A high level flow of a FPS payment
A high level flow of a FPS payment
  1. Customer initiates a payment via any supported channel (e.g. telephony, Internet Banking, Mobile, etc…).
  2. Bank A acknowledges the requests, gathers the necessary details required, validates the request and finally submits it to FPS.
  3. FPS determines which bank or building society needs to receive the funds, in this case Bank B.
  4. Bank B confirms the incoming funds back to FPS
  5. FPS confirms back to Bank A that the funds were received by the receiver, at the same time FPS will accumulate the total amounts that Bank A and Bank B have processed and will remind them later of the differences that each owe each other and determine how much each party owes for the service provided.
  6. The happy customer sees their funds in their account.

 

Who pays who?

So essentially what happens is that several times a day Vocalink will inform all its participants of their current net positions and only the differences will be paid, this is known as “deferred settlement”. So if we take a simplistic example between 2 banks where Bank A had received a total of 80 transactions totalling £200 while Bank B had a total of 50 transactions of £120. Bank B will pay Bank A the difference in funds which will be £80 (£200 – £120). This of course is a bit more complex as there are many member banks but the summary is that only money owed to each other is sent across as opposed to each transactions. The system works as all the members are ‘good for it’. Vocalink earns about 1 pence per transaction which it uses to invest in the maintenance of the service and develop future services. This fee is incurred by the FPS members, who fortunately for customers do not currently charge their customers for this service.

 

What happens next?

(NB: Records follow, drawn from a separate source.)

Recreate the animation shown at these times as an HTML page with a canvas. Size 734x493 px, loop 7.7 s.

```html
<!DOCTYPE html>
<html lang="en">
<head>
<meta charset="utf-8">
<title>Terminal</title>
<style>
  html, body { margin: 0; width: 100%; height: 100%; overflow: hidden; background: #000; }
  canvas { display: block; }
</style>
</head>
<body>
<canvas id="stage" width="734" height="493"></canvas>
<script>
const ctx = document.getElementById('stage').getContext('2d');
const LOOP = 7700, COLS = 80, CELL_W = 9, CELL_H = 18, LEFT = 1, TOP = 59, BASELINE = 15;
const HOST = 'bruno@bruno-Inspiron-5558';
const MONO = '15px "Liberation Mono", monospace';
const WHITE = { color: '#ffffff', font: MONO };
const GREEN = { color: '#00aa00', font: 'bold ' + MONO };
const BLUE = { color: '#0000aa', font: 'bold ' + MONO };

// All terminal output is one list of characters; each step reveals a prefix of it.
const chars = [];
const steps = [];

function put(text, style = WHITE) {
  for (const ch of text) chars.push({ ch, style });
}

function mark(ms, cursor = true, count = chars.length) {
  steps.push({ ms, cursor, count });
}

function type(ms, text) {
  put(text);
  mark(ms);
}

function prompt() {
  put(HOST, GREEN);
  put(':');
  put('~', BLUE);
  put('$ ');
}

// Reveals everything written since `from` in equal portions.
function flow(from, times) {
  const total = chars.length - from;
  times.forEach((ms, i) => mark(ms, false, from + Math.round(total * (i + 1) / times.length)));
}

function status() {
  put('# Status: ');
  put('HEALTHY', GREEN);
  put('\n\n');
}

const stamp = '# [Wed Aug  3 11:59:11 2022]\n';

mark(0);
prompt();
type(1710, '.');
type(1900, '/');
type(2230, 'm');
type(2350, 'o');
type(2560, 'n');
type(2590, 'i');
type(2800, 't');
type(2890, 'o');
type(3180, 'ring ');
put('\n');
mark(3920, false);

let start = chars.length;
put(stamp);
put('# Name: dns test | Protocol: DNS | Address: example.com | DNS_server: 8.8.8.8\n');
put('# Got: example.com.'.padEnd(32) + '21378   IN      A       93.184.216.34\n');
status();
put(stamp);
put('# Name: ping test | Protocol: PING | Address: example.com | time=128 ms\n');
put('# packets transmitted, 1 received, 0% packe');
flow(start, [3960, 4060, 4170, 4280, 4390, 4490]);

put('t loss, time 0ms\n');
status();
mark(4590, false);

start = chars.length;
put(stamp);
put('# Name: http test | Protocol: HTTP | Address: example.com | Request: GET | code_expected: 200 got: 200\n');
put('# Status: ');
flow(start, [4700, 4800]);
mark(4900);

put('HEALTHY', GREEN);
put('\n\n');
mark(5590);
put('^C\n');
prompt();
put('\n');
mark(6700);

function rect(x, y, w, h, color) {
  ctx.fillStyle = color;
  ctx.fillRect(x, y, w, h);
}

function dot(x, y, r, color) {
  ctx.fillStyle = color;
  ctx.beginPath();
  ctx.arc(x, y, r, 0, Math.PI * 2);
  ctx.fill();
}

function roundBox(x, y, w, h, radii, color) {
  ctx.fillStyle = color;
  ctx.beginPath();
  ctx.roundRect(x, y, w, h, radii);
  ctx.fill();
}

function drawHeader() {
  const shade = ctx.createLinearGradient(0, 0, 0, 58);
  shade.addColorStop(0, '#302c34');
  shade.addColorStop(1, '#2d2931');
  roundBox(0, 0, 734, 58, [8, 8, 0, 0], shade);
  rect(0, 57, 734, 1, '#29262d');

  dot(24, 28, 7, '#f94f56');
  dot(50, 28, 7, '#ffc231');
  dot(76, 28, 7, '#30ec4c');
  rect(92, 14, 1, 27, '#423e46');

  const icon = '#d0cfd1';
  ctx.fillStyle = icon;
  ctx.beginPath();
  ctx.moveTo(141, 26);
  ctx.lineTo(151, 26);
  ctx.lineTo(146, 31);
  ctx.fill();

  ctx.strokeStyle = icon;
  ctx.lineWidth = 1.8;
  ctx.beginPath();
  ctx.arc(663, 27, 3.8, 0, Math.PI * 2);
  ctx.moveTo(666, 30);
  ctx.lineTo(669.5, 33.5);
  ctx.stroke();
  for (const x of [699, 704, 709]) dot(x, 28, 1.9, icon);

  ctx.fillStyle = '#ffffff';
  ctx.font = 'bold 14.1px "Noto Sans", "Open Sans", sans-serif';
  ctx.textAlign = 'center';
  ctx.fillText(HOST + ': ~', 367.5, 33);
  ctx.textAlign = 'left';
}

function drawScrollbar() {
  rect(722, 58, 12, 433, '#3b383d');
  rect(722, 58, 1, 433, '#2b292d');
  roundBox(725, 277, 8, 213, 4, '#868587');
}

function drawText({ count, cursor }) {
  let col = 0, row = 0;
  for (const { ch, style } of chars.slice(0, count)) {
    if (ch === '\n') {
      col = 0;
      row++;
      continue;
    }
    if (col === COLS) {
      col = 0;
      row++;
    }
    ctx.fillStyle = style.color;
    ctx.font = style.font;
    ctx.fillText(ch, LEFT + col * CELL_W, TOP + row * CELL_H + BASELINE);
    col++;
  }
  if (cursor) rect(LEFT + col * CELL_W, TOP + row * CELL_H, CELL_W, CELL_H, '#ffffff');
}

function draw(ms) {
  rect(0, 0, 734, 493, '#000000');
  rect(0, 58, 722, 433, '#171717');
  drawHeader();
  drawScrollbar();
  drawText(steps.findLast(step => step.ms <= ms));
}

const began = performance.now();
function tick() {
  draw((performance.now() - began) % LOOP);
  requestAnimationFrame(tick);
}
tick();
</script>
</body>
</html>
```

So sounds all good, no? – Well, despite the service helping millions of transactions to occur and picking up in popularity over the years, having grown between 10%-15% per year, there has been criticism that it favours the large established institutions, who can afford to connect to the FPS network which is an expensive and complex undertaking, making it harder for smaller and newer entrants to complete.

Faster Payments   Volume and Value of FPS (2008 to 2014). Source: UK Payments Council
Faster Payments Volume and Value of FPS (2008 to 2014). Source: UK Payments Council

A key fact is that no new members have joined the FPS since its conception, however with the introduction of the newly set up Payment Systems Regulator (PSR) this may start to change, but as was only started on 1st April 2015, it may take a while before any big results are seen. Over the coming years it may see some radical changes, especially with the addition with the divestment of RBS’s Williams and Glyn who are looking to join the FPS membership too. However, the FPS network looking to expand to allow other payment mechanisms (Keep an eye out for our other articles where we will dive into Vocalink’s other services: Paym and Zapp) that will allow the service to be more accessible to customers and FPS members.

Well only time will tell. In the meantime we will keep paying each other with with FPS.

 

facebooktwitterpinterestlinkedinmail
alexander.kozlowski@gmail.com'

About alexander.kozlowski@mobiski.com

Leave a Reply

Your email address will not be published. Required fields are marked *